DATA IN THIS EXERCISE |
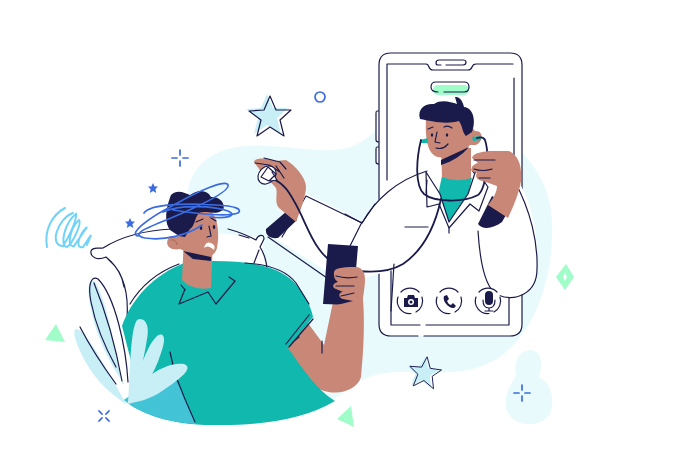
<!DOCTYPE html>
<html lang="en">
<head>
<meta charset="utf-8">
<title>Online doctor consultation</title>
<style>
:root{--navy:#1a1b4b;--teal:#10b8ad;--skin:#c98877;--skin-dark:#a66a53;--mist:#e8fafb;--ice:#c9eff6;--sky:#6fd3fa;--blue:#3a6be0;--mint:#a0fcc9;--water:#42c3d6;--white:#fff}
html,body{margin:0;background:var(--white);overflow:hidden}
svg{display:block;width:691px;height:476px}
.line{fill:none;stroke:var(--navy);stroke-width:1.2;stroke-linecap:round;stroke-linejoin:round}
.outlined{fill:var(--white);stroke:var(--navy);stroke-width:1.2;stroke-linecap:round;stroke-linejoin:round}
.navy{fill:var(--navy)}.teal{fill:var(--teal)}.skin{fill:var(--skin)}.skin-dark{fill:var(--skin-dark)}
.mist{fill:var(--mist)}.ice{fill:var(--ice)}.mint{fill:var(--mint)}.blue{fill:var(--blue)}.white{fill:var(--white)}
.spark{fill:none;stroke:var(--blue);stroke-width:1.7;stroke-linecap:round}
.cable{stroke-width:1.8}
</style>
</head>
<body>
<svg viewBox="0 0 691 476" role="img" aria-label="A dizzy patient in bed holds a phone while a doctor reaches out of a large smartphone with a stethoscope">
<defs>
  <path id="star" d="M0-21 6-7 21-7 10 3 14 19 0 10-13 19-9 3-21-6-6-7Z"/>
  <path id="small-star" d="M0-5 1.6-1.6 5-1.4 2.4 1.2 3.2 5 0 3-3.2 5-2.4 1.2-5-1.4-1.6-1.6Z"/>
  <path id="spark" d="M0-8V-3M0 3V8M-8 0H-3M3 0H8"/>
  <path id="call-ring" d="M-9-9A12.5 12.5 0 0 1 9-9M12-4A12.5 12.5 0 0 1 6 11M1 12.5A12.5 12.5 0 0 1-12-4"/>
</defs>

<g id="backdrop">
  <path class="mist" d="M188 190C193 165 212 149 245 146C282 143 321 156 350 147C375 139 380 118 410 112C470 108 549 145 552 222C554 278 535 335 495 360C455 383 410 365 375 375C355 381 345 392 330 402L190 380Z"/>
  <path class="mist" d="M506 408C504 391 512 384 516 375C513 361 520 350 531 350C542 351 543 365 539 377C549 381 555 395 551 411C546 428 512 430 506 408Z"/>
</g>

<g id="smartphone">
  <path class="outlined" d="M379 111h-2q-1 0-1 2v27q0 2 3 2M379 147h-2q-1 0-1 2v13q0 2 3 2"/>
  <rect class="white" x="379" y="52" width="143" height="284" rx="11"/>
  <path class="line" d="M379 205V65Q379 53 391 53H510Q522 53 522 65V324Q522 336 510 336H424M418 336H391Q379 336 379 324V270M522 75V68"/>
  <path class="line" d="M387 180V64H426Q428 64 429 67Q430 70 433 70H468Q471 70 472 67Q473 64 476 64H513M391 325V262M392 325H420M426 325H509V289M514 78V165"/>
  <path class="line" d="M441 65H438Q436 65 436 63Q436 60 439 60H463Q466 60 466 62Q466 65 463 65H446"/>
  <rect class="mint" x="433" y="85" width="36" height="10" rx="5"/>
  <path class="line" d="M438 92Q431 92 431 87Q431 82 436 82H464Q469 82 469 87Q469 92 464 92H444"/>
</g>

<g id="doctor">
  <path class="white" d="M362 221C379 194 404 176 427 171L470 172L490 215L516 179C530 195 539 232 537 268C537 291 517 302 500 295C490 290 486 276 481 262L477 295H395L393 270L345 283L262 230L280 235L305 193Z"/>
  <path class="line" d="M282 237 306 196 362 223C375 200 397 180 427 171M268 237 327 278M362 222 347 252M394 264 391 311M405 227H428M478 231C480 263 485 289 498 295C515 302 537 294 537 269C538 243 531 211 514 180M472 170 479 180"/>
  <path class="line" d="M345 214 362 223 375 204" stroke-width="2"/>
  <path class="navy" d="M287 211 266 229C265 235 270 239 278 238L297 220Z"/>
  <path class="skin" d="M254 162C255 157 267 158 276 161L286 160C296 166 305 177 306 186C306 196 301 209 296 222L279 208C274 202 278 194 276 188L267 178L259 169Z"/>
  <path class="line" d="M255 163 269 165 280 172M264 158 280 162 286 169M276 166 284 178"/>
  <path class="teal" d="M442 176 472 178 467 199 450 224 438 195Z"/>
  <path class="skin" d="M441 148H471V178Q457 183 442 177Z"/>
  <path class="outlined" d="M426 172 427 207 439 204 449 228 470 204 479 211 488 187 476 170 468 194 449 222 440 194Z"/>
  <path class="line" d="M449 228V233M427 180 426 193"/>
  <path class="skin" d="M426 119C425 137 427 151 435 156C445 160 461 156 470 145L474 145C483 145 485 130 475 131L471 126 462 117Z"/>
  <path class="navy" d="M441 160 469 147Q458 160 441 165ZM420 119C417 109 425 103 434 104C441 99 451 102 457 104L455 97C460 96 463 102 464 107C474 108 476 122 472 132L466 136C462 132 463 127 459 121C446 125 431 121 420 119Z"/>
  <g id="doctor-face">
    <ellipse class="navy" cx="432" cy="135" rx="1.2" ry="1.8"/><ellipse class="navy" cx="447" cy="135" rx="1.2" ry="1.8"/>
    <path class="line" d="M428 129 433 127M444 127Q448 125 452 128M437 132 435 142 440 143M436 148Q443 150 448 144"/>
  </g>
  <path d="M420 140 428 138V143L421 143ZM472 137 480 136 481 140 473 141Z" class="teal"/>
  <path class="line cable" d="M421 140C416 160 415 186 424 194C434 202 463 203 478 195C486 189 490 155 485 140Q483 136 477 138M441 199C436 222 425 249 403 264C388 273 366 273 345 269C313 257 309 226 294 201C289 192 284 184 275 180"/>
  <path class="navy" d="M492 196 478 224C483 231 494 228 502 222L511 206Z"/>
  <path class="skin" d="M472 158C473 153 483 151 493 151L509 151C519 156 522 166 521 181C519 194 513 207 508 218L488 205C493 199 497 192 497 186L483 181C476 180 475 176 477 173L472 171C470 166 475 164 478 163Z"/>
  <path class="line" d="M474 160 495 160M474 169Q483 172 492 169M479 178 490 178"/>
  <g id="stethoscope-head"><ellipse class="outlined" cx="267" cy="175" rx="10" ry="8" transform="rotate(-45 267 175)"/><path class="outlined" d="M261 177 268 167 276 174 269 181ZM272 172 277 180 270 181"/></g>
</g>

<g id="call-controls">
  <circle class="white" cx="410" cy="301" r="13"/><circle class="white" cx="449" cy="301" r="13"/><circle class="white" cx="488" cy="301" r="13"/>
  <use href="#call-ring" class="line" x="410" y="301"/><use href="#call-ring" class="line" x="449" y="301"/><use href="#call-ring" class="line" x="488" y="301"/>
  <path class="navy" d="M404 298H407L408 295H414L415 298H418V307H404Z"/><circle class="white" cx="411" cy="302" r="3"/><circle class="navy" cx="411" cy="302" r="1.5"/>
  <path class="navy" d="M444 296 447 295 449 299 447 301Q448 304 451 305L453 303 456 306 454 308C449 309 442 301 444 296Z"/>
  <rect class="navy" x="485" y="291" width="8" height="14" rx="4"/><path class="line" d="M483 300Q483 308 489 308Q495 308 495 300M489 308V311M485 311H493"/>
</g>

<g id="pillow">
  <path class="white" d="M104 248Q135 229 180 230L258 237Q266 238 262 250L268 278 130 320Z"/>
  <path class="line" d="M127 318Q130 276 106 257C97 261 90 257 91 251C93 246 99 249 103 248Q130 231 172 229M228 229Q243 233 256 240C258 235 264 233 264 239L260 247Q267 258 267 272M108 259Q122 271 124 287M259 250 254 263M239 235 249 238"/>
</g>

<g id="patient">
  <path class="skin" d="M357 269C366 291 365 338 361 377C357 392 329 400 310 383C300 372 290 357 281 343L305 319 324 345 333 302Z"/>
  <path class="teal" d="M122 326C132 298 154 275 184 263L214 261C250 261 278 266 294 282C304 293 311 306 313 317L288 348C302 368 317 390 335 401C301 421 255 426 211 425C175 425 141 415 124 400L158 377 132 365Z"/>
  <path d="M124 400 171 373C181 388 189 405 196 424C166 422 141 414 124 400Z" fill="var(--water)"/>
  <path class="navy" d="M157 375 175 373 162 386 155 383Z"/>
  <path class="line" d="M170 352 175 374Q184 398 195 422M289 347 313 319M286 344 309 315M293 342 299 337M322 341V353M130 304Q147 276 179 264M245 263Q282 265 296 283L309 304"/>
  <path class="skin" d="M184 237 213 240 211 288Q192 291 182 280Z"/>
  <path class="line" d="M185 289 179 304 208 292 216 304 235 281 229 277M185 290 181 285"/>
  <path class="skin" d="M178 217C179 211 197 208 212 212C219 220 219 238 217 248C214 260 199 259 189 253L180 249C170 251 165 245 168 239Q171 234 178 237Z"/>
  <path class="navy" d="M183 251 211 257V261L193 259ZM170 230C163 221 167 205 171 195C177 189 185 193 190 195C199 189 207 190 211 197C219 196 226 203 223 210C215 216 206 210 199 213C194 219 195 226 190 229L185 237 179 236Z"/>
  <g id="patient-face">
    <ellipse class="navy" cx="201" cy="228" rx="1.3" ry="2"/><ellipse class="navy" cx="214" cy="227" rx="1.3" ry="2"/>
    <path class="line" d="M196 222 203 219M211 218 216 221M209 226 211 236 207 237"/>
    <path class="white" d="M204 248Q206 241 211 243Q216 245 214 250Q208 244 204 248Z"/>
    <path d="M171 240Q176 239 177 245" fill="none" stroke="var(--skin-dark)"/>
  </g>
  <g id="dizzy-swirl" class="spark">
    <path d="M138 236C128 234 148 218 174 205C198 191 226 179 228 185C230 192 197 207 171 218C147 228 129 234 145 238C164 241 188 235 202 225M144 213C150 204 185 203 216 205C235 206 243 209 238 213C229 217 197 214 173 210M163 212C181 204 214 206 228 211C239 216 225 219 210 217"/>
  </g>
  <path class="navy" d="M328 244 358 246 353 305 323 304Z"/>
  <path class="skin" d="M334 272C335 267 347 267 357 267C366 269 366 279 364 291L360 318 331 311 337 305 353 301 343 299C338 298 338 292 343 292L336 289C331 287 333 283 338 282Q333 279 334 272Z"/>
  <path class="line" d="M336 276Q346 279 357 277M336 286 354 286M341 296 354 293"/>
</g>

<g id="plant">
  <path class="ice" d="M122 384C115 351 110 311 95 281C86 277 88 296 91 309C96 337 111 365 124 384ZM127 405C107 370 86 330 77 329C70 329 78 348 85 361C97 383 113 395 127 405ZM127 404C134 384 163 361 184 364C194 368 181 378 165 389C150 400 137 402 127 404Z"/>
  <path class="ice" d="M128 404C130 378 130 329 137 320C145 316 150 326 147 339C143 366 136 387 128 404ZM130 404C136 379 146 346 157 336C165 331 166 340 161 353C154 376 142 391 130 404Z"/>
  <path class="line" d="M128 382C126 347 115 296 98 279C90 275 88 287 91 302C96 327 106 349 116 367M94 283Q112 327 122 381M80 327Q94 354 116 384"/>
</g>

<g id="accents">
  <path d="M65 208C52 215 44 230 47 247M73 213C57 219 49 246 63 246C69 237 77 220 76 214C65 222 59 246 67 247C73 243 82 223 79 220C70 228 66 248 74 246L87 227C78 236 75 249 83 247L91 235 87 245" fill="none" stroke="var(--sky)" stroke-width="2" stroke-linecap="round"/>
  <use href="#star" class="ice" x="267" y="115"/><use href="#star" class="line" x="270" y="117"/>
  <g transform="translate(425 373) rotate(8) scale(.76)"><use href="#star" class="ice" x="-3"/><use href="#star" class="line"/></g>
  <use href="#small-star" class="blue" x="153" y="188"/><use href="#small-star" class="blue" x="130" y="223"/>
  <circle class="spark" cx="320" cy="97" r="5"/>
  <use href="#spark" class="spark" x="180" y="158"/><use href="#spark" class="spark" x="522" y="393"/>
  <use href="#spark" class="spark" transform="translate(104 416) rotate(45) scale(.9)"/>
  <path class="mint" d="M56 324 65 342 45 340ZM351 406 354 427 337 419Z"/>
  <path class="mint" d="M566 264 574 277 565 290 556 277Z"/><path class="white" d="M565 273 567 277 565 281 563 277Z"/>
</g>
</svg>
</body>
</html>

EXERCISE DETAILS | The lines to copy are those in the records above containing the word "html".

EXERCISE ANSWER |
<!DOCTYPE html>
<html lang="en">
html,body{margin:0;background:var(--white);overflow:hidden}
</html>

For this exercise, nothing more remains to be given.